July 4th Holiday 2012: Ask What You Can Do for Your Country
I’m really looking forward to July 4: a weekday when my only obligations will be to my friends and our backyard. It’s going to be great.
But it’s easy to get caught up in all of the celebration (beer, burgers, and fireworks) and forget about what we are actually celebrating — our nation’s birth. Many of us will inevitably be caught up in a few renditions of our National Anthem, and maybe a little bit of “God Bless America” for good measure. It's important to celebrate the country that is our home, and that still represents freedom and liberty to large swaths of our world.
It’s important to focus on our nation’s foundation because it gives us a great perspective. Just see how far we’ve come in the past 236 years. We have made great strides: Women can now vote in every state, for example. When we think about how far we’ve come and all that generations of great Americans before us have accomplished, we cannot sit complacently at our grills and on our outdoor patio furniture.
We must ask ourselves, as Americans have on many occasions, what can we do better? America is a great country, but that has never meant that we cannot be greater, that we cannot strive for better.
A cursory glance at indexes and rankings on issues like infant mortality, literacy, student test scores, etc. shows that we still have plenty of work to do. If the founding fathers had sat around and written a Declaration of Independence, but never sent it to England, nothing would have changed. They articulated a vision for a better future and then made it happen. They took the burden upon their own shoulders and did it.
Likewise, we, as Americans, cannot sit on our hands and discuss issues like health care and education, and then quietly retreat back to our cubicles on Thursday, July 5. This fourth of July should be a call to action: How can each of us improve our community and our country?
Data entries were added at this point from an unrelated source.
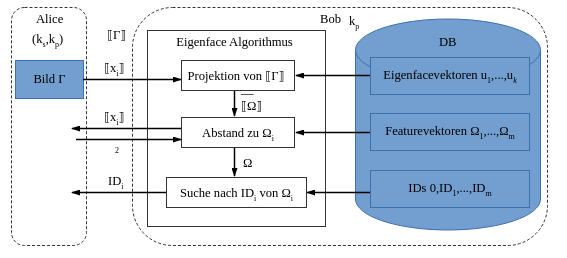
<!DOCTYPE html>
<html lang="de">
<head>
<meta charset="utf-8">
<title>Eigenface Algorithmus: Alice und Bob</title>
<style>
:root {
  --ink: #000;
  --paper: #fff;
  --blue: #729fcf;
  --blue-edge: #3f70ae;
}
* { box-sizing: border-box; }
html, body { margin: 0; overflow: hidden; background: var(--paper); }
.diagram {
  position: relative;
  width: 567px;
  height: 258px;
  overflow: hidden;
  background: var(--paper);
  color: var(--ink);
  font: 12.6px/16px "Liberation Serif", "DejaVu Sans", serif;
  white-space: nowrap;
}
.shapes, .arrows { position: absolute; left: 0; top: 0; width: 567px; height: 258px; }
.party { fill: none; stroke: var(--ink); stroke-width: 0.8; stroke-dasharray: 3 2; }
.cylinder { fill: var(--blue); stroke: var(--blue-edge); }
.arrows path { fill: none; stroke: var(--ink); stroke-width: 1.5; marker-end: url(#head); }
.arrows marker path { fill: var(--ink); stroke: none; marker-end: none; }
.frame, .node, .label { position: absolute; }
.frame {
  left: 147px; top: 30px; width: 179px; height: 197px;
  padding: 3px 4px 0 0;
  border: 1px solid #333;
  text-align: center;
}
.node {
  display: flex;
  align-items: center;
  justify-content: center;
  border: 1px solid #333;
  background: var(--paper);
}
.step { left: 181px; width: 114px; height: 31px; }
.project { top: 60px; padding-right: 4px; }
.distance { top: 117px; }
.search { left: 166px; top: 177px; width: 141px; }
.data { padding-bottom: 2px; background: var(--blue); border-color: var(--blue-edge); }
.image { left: 15px; top: 60px; width: 69px; height: 39px; }
.record { left: 370px; width: 160px; height: 38px; }
.eigenfaces { top: 57px; }
.features { top: 113px; }
.ids { top: 170px; }
sub { font-size: 8px; line-height: 0; vertical-align: -4px; }
.small { font-size: 8px; }
.br { font-family: "DejaVu Sans", sans-serif; font-size: 12px; line-height: 0; }
</style>
</head>
<body>
<main class="diagram">
  <svg class="shapes" viewBox="0 0 567 258" aria-hidden="true">
    <rect class="party" x="11.5" y="7.5" width="75" height="238" rx="13"/>
    <rect class="party" x="132.5" y="7.5" width="415" height="238" rx="40"/>
    <g class="cylinder">
      <path d="M355.5 50A92.5 31 0 0 1 540.5 50V199A92.5 31 0 0 1 355.5 199Z"/>
      <path d="M355.5 50A92.5 31 0 0 0 540.5 50"/>
    </g>
  </svg>

  <section class="frame">Eigenface Algorithmus</section>

  <div class="node data image">Bild Γ</div>
  <div class="node step project"><span>Projektion von <span class="br">⟦</span>Γ<span class="br">⟧</span></span></div>
  <div class="node step distance"><span>Abstand zu Ω<sub>i</sub></span></div>
  <div class="node step search"><span>Suche nach ID<sub>i</sub> von Ω<sub>i</sub></span></div>
  <div class="node data record eigenfaces"><span>Eigenfacevektoren u<sub>1</sub>,...,u<sub><i>k</i></sub></span></div>
  <div class="node data record features"><span>Featurevektoren Ω<sub>1</sub>,...,Ω<sub>m</sub></span></div>
  <div class="node data record ids"><span>IDs 0,ID<sub>1</sub>,...,ID<sub>m</sub></span></div>

  <svg class="arrows" viewBox="0 0 567 258" aria-hidden="true">
    <defs>
      <marker id="head" markerUnits="userSpaceOnUse" markerWidth="9" markerHeight="6" refX="8" refY="3" orient="auto">
        <path d="M0 0L9 3L0 6Z"/>
      </marker>
    </defs>
    <path d="M83 79.5H181"/>
    <path d="M181 128.5H72"/>
    <path d="M76 139.5H181"/>
    <path d="M166 192.5H72"/>
    <path d="M370 75.5H296"/>
    <path d="M370 132.5H296"/>
    <path d="M370 192.5H307"/>
    <path d="M234.5 91V116"/>
    <path d="M234.5 148V176"/>
  </svg>

  <span class="label" style="left:36px;top:11px">Alice</span>
  <span class="label" style="left:32px;top:31px">(k<sub>s</sub>,k<sub>p</sub>)</span>
  <span class="label" style="left:320px;top:11px">Bob</span>
  <span class="label" style="left:349px;top:13px">k<sub>p</sub></span>
  <span class="label" style="left:439px;top:34px">DB</span>

  <span class="label" style="left:107px;top:27px"><span class="br">⟦</span>Γ<span class="br">⟧</span></span>
  <span class="label" style="left:104px;top:60px"><span class="br">⟦</span>x<sub>i</sub><span class="br">⟧</span></span>
  <span class="label" style="left:104px;top:109px"><span class="br">⟦</span>x<sub>i</sub><span class="br">⟧</span></span>
  <span class="label small" style="left:115px;top:143px">2</span>
  <span class="label" style="left:108px;top:173px">ID<sub>i</sub></span>

  <span class="label" style="left:241px;top:85px">—</span>
  <span class="label" style="left:241px;top:98px"><span class="br">⟦</span>Ω<span class="br">⟧</span></span>
  <span class="label" style="left:243px;top:155px">Ω</span>
</main>
</body>
</html>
We owe it to ourselves, to our predecessors, and most of all to those who will be called Americans long after we are gone.
Should America be blessed with another magnificent 236 years, do we really want future generations sitting around on their patio furniture and thinking: Wow, we really haven’t come very far at all in the past two centuries, have we?